Jesus, the servant leader, has taught us an ancient principle that if you are hiring, don’t go through the trouble to find and attract the best possible talent that you will later hamstring with a staff he does not want and vice versa. And here is the thing, you should give your managers the freedom to choose their key people and in an orderly manner, bring in people to replace those who will be moving on. Besides, the great teacher wants us to note that if you are being considered for a management position, do not jeopardize your reputation and future opportunities by agreeing to a position in which you must keep the present staff. Briner also agrees that, ‘It rarely works”. How? Jesus carefully chose his own associates (disciples). True, one of the twelve betrayed him but managers and leaders would wish they had been successful in selecting the right employees/ministers eleven out of twelve times. If this often becomes the outcome, they would be more successful and better rated. This management history shows that Jesus did an extraordinary job of selecting his associates. If you understand this construct, you will know that, in any case, even Judas who betrayed him, was part of it. So, always remember the Jesus lesson here: Choose your closest associates, and allow those you hire to do the same thing. Most experts including Briner agree that it is the best way to increase your odds for success.

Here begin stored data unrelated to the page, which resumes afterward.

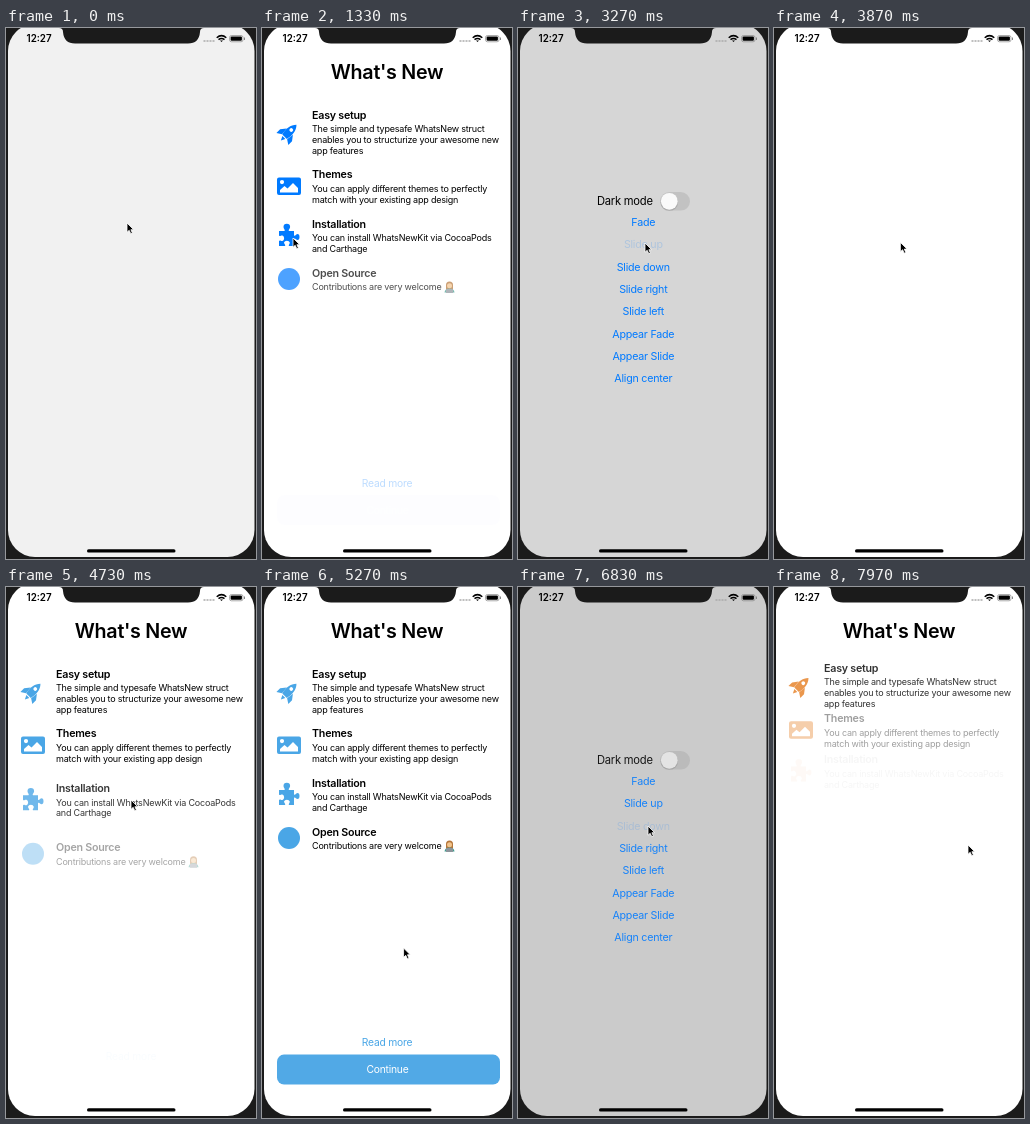
An HTML page that plays this animation: 250x531 px, repeating every 8000 ms.

```html
<!DOCTYPE html>
<html lang="en">
<head>
<meta charset="utf-8">
<style>
  html, body { margin: 0; width: 100%; height: 100%; overflow: hidden; background: #1b1b1b; }
  svg { display: block; width: 250px; height: 531px; }
  text { font-family: Inter, sans-serif; letter-spacing: -.022em; white-space: pre; }
  .mid { text-anchor: middle; }
  .title { font-size: 19.7px; font-weight: 600; letter-spacing: -.015em; }
  .head { font-size: 10.7px; font-weight: 600; }
  .body { font-size: 9px; }
  .link { font-size: 10.7px; fill: #007aff; }
  .small { font-size: 10.3px; }
  .icon { fill: currentColor; fill-rule: evenodd; }
</style>
</head>
<body>
<svg viewBox="0 0 250 531">
  <rect width="250" height="531" fill="#1b1b1b"/>
  <rect id="screen" x="2" y="-4" width="246.5" height="533" rx="27"/>

  <g id="menu">
    <text x="79" y="177.3" font-size="11.2">Dark mode</text>
    <rect x="142" y="164" width="30" height="18.6" rx="9.3" opacity=".09"/>
    <circle cx="151.3" cy="174.2" r="8.8" opacity=".12"/>
    <circle id="knob" cx="151.3" cy="173.3" r="8.4"/>
  </g>

  <g id="modal">
    <g class="part"><text class="title mid" x="125" y="51">What's New</text></g>
    <g class="part">
      <g class="icon" transform="translate(26.3 105) rotate(45) scale(1.05)">
        <path d="M0-11C4-7 4.7-1 3 5H-3C-4.7-1-4-7 0-11ZM0-5.8A1.8 1.8 0 0 0 0-2.2A1.8 1.8 0 0 0 0-5.8Z"/>
        <path d="M-4.2-2L-8 3V8L-3.4 5ZM4.2-2L8 3V8L3.4 5ZM-2 6H2L0 10Z"/>
      </g>
    </g>
    <g class="part">
      <path class="icon" d="M17 149.5H37Q39 149.5 39 151.5V165Q39 167 37 167H17Q15 167 15 165V151.5Q15 149.5 17 149.5ZM20 152A2.1 2.1 0 0 0 20 156.2A2.1 2.1 0 0 0 20 152ZM18 164.5H36V160L31 155L25.5 160.5L22.5 158L18 162Z"/>
    </g>
    <g class="part">
      <path class="icon" d="M17 203H22.5C23.5 202 21.5 201 21.5 198.8A3.3 3.1 0 0 1 28.1 198.8C28.1 201 26 202 27 203H32V207.5C33 208.8 34 206 35.5 206A2 3 0 0 1 35.5 212C34 212 33 209.5 32 211V218H27C26 217 28 216 27.8 214.5A3 2.5 0 0 0 22 214.5C22 216 24 217 23 218H17V213C18 211.5 19 213.5 20.5 213A2 2.8 0 0 0 20.5 207.5C19 207 18 209 17 207.5Z"/>
    </g>
    <g class="part">
      <circle class="icon" cx="27" cy="251" r="11"/>
      <path fill="#b5763a" d="M184 262V257Q184 253.5 187.5 253.5T191 257V262Z"/>
      <path fill="#3d9c8c" d="M182.5 264.5Q183 260.5 187.5 260.5T192.500 264.5Z"/>
      <circle cx="187.5" cy="257.8" r="2.5" fill="#f3c48c"/>
      <rect x="184" y="261" width="7" height="4" rx=".6" fill="#8d949b"/>
    </g>
    <g class="part"><text class="icon small mid" x="125" y="458.700">Read more</text></g>
    <g class="part">
      <g id="continue">
        <rect class="icon" x="15" y="467" width="223" height="30" rx="7"/>
        <text class="small mid" x="125.500" y="485.700" fill="#fff">Continue</text>
      </g>
    </g>
  </g>

  <path fill="#1b1b1b" d="M53 0Q57 0 57 4Q58 15.500 69 15.500H182Q193 15.500 194 4Q194 0 198 0Z"/>
  <text x="20.500" y="14" font-size="9.8" font-weight="600" style="letter-spacing:0">12:27</text>
  <path d="M197.500 13H209" stroke="#aaa" stroke-width="1.600" stroke-dasharray="2 1"/>
  <g fill="none" stroke="#000" stroke-width="1.500">
    <path d="M210.700 9.700Q215.500 5.500 220.300 9.700M212.500 11.700Q215.500 9.200 218.500 11.700"/>
    <path d="M214 12.500H217L215.500 14Z" fill="#000" stroke="none"/>
    <rect x="223.500" y="7.500" width="13.500" height="6.300" rx="2" stroke="#888" stroke-width=".7"/>
    <rect x="224.600" y="8.500" width="11.300" height="4.300" rx="1" fill="#000" stroke="none"/>
    <path d="M238.500 9.500V12" stroke="#888" stroke-width="1"/>
  </g>
  <rect x="81" y="521.300" width="88.500" height="3.200" rx="1.600"/>
  <path id="cursor" d="M0 0V9.300L2.200 7.300L3.800 10.800L5.400 10.100L3.900 6.700H6.700Z" stroke="#fff" stroke-width=".8"/>
</svg>
<script>
const LOOP = 8000, FADE = 330;
const $ = id => document.getElementById(id);
const clamp = v => Math.min(1, Math.max(0, v));

function add(parent, cls, x, y, content) {
  const el = document.createElementNS('http://www.w3.org/2000/svg', 'text');
  el.setAttribute('class', cls);
  el.setAttribute('x', x);
  el.setAttribute('y', y);
  el.textContent = content;
  parent.append(el);
  return el;
}

const parts = [...document.querySelectorAll('.part')];
const items = [
  [90.5, 'Easy setup', 'The simple and typesafe WhatsNew struct', 'enables you to structurize your awesome new', 'app features'],
  [150.3, 'Themes', 'You can apply different themes to perfectly', 'match with your existing app design'],
  [199.5, 'Installation', 'You can install WhatsNewKit via CocoaPods', 'and Carthage'],
  [248.5, 'Open Source', 'Contributions are very welcome'],
];
items.forEach(([y, head, ...lines], i) => {
  add(parts[i + 1], 'head', 50, y, head);
  lines.forEach((line, n) => add(parts[i + 1], 'body', 50, y + 13.8 + n * 10.8, line));
});

const links = ['Fade', 'Slide up', 'Slide down', 'Slide right', 'Slide left', 'Appear Fade', 'Appear Slide', 'Align center']
  .map((label, i) => add($('menu'), 'link mid', 125.3, 198 + i * 22.3, label));

// dir: 0 fades in place, 1 slides up, -1 slides down
const sessions = [
  { open: -310, close: 2270, color: '#007aff', dir: 0 },
  { open: 3205, close: 5810, color: '#4aa6e6', dir: 1 },
  { open: 6738, close: Infinity, color: '#e67e22', dir: -1 },
];
const partStart = [740, 875, 1025, 1175, 1325, 1475, 1625];
const partShift = [15, 30, 24.5, 24.5, 24.5, 15, 15];

// time, x, y
const cursorPath = [
  [0, 121, 195], [300, 121, 195], [1050, 31, 210], [1450, 31, 210], [2050, 140, 481], [2400, 142, 481],
  [3000, 127, 215], [3400, 127, 215], [4700, 125, 213], [4950, 125, 213], [5550, 155, 481], [5950, 155, 481],
  [6550, 130, 239], [6950, 130, 239], [7350, 194, 258], [8000, 194, 258],
];

const sessionAt = t => sessions.filter(s => s.open <= t).pop();
const modalAlpha = t => {
  const s = sessionAt(t);
  return clamp((t - s.open) / FADE) * (1 - clamp((t - s.close) / FADE));
};
// Two white views dissolving over black dip to 75 % brightness.
const grey = t => {
  const a = modalAlpha(t), v = Math.round(255 * (1 - a * (1 - a)));
  return `rgb(${v},${v},${v})`;
};
const visible = a => clamp(1.35 * a - .08);
const smooth = p => p * p * (3 - 2 * p);

function cursorAt(t) {
  const i = cursorPath.findIndex(p => p[0] > t);
  const [t0, x0, y0] = cursorPath[i - 1], [t1, x1, y1] = cursorPath[i];
  const k = smooth((t - t0) / (t1 - t0));
  return [x0 + (x1 - x0) * k, y0 + (y1 - y0) * k];
}

function draw(t) {
  const s = sessionAt(t), a = modalAlpha(t);
  $('screen').setAttribute('fill', grey(t));
  $('knob').setAttribute('fill', grey(t - 60));
  $('menu').setAttribute('opacity', visible(1 - a));
  $('modal').setAttribute('opacity', visible(a));
  $('modal').setAttribute('color', s.color);

  parts.forEach((part, i) => {
    const k = smooth(clamp((t - s.open - partStart[i]) / 500));
    part.setAttribute('opacity', k);
    part.setAttribute('transform', `translate(0 ${s.dir * partShift[i] * (1 - k)})`);
  });
  $('continue').setAttribute('opacity', t > s.close - 80 ? .35 : 1);
  links.forEach((link, i) => {
    const tap = sessions[i];
    const pressed = tap && t > tap.open - 90 && t < tap.open + FADE;
    link.setAttribute('opacity', pressed ? .18 : 1);
  });
  $('cursor').setAttribute('transform', `translate(${cursorAt(t)})`);
}

const begin = performance.now();
function tick() {
  draw((performance.now() - begin) % LOOP);
  requestAnimationFrame(tick);
}
tick();
</script>
</body>
</html>
```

He Dealt with Corruption Instantly:
Despite his humility, the leader did not allow his meekness to be taken as a weakness. He spotted corruption in the temple immediately and he did not waste time. His anger was first noticed against corruption when he dealt decisively with money changers in the temple (in Jerusalem). As soon as he spotted the activities of the extortionists and usurers in the House of God, he did not constitute any committees to study the little foxes that could spoil the vines of his ministry. Nor did he postpone his action. The angry boss immediately and forcefully drove the scammers out. This is a powerful lesson for anyone in management or leadership position. There should be mechanisms for detecting scams and other improprieties in any organizations and action should not be delayed. And it should not be covered up and culprits should be named and shamed instantly as Jesus did.
He Pruned for Productivity:
Grace and capacity to prune for productivity is one great lesson that modern leaders and managers should learn from the greatest leader of all time, Jesus. We do not need to agonize over redundancies, overlapping functions and unbearable overheads amid dwindling incomes. Through his actions and teachings, Jesus demonstrated that he expected his associates to be fruitful and productive. He said so clearly, “I am the true vine, and My father is the vine dresser.
Every branch in me that does not bear fruit He takes away; and every branch that bears fruit He prunes, that it may bear more fruit”. This is so useful at this time when most leaders and managers do not know what to do with the employees that are no longer productive. Borrow a leaf from Jesus today and save yourself by pruning for efficiency and productivity. Enjoy your Easter with these useful lessons from the timeless school of the original teacher who was there when Business and Management Schools were being planned for mankind. Do you agree?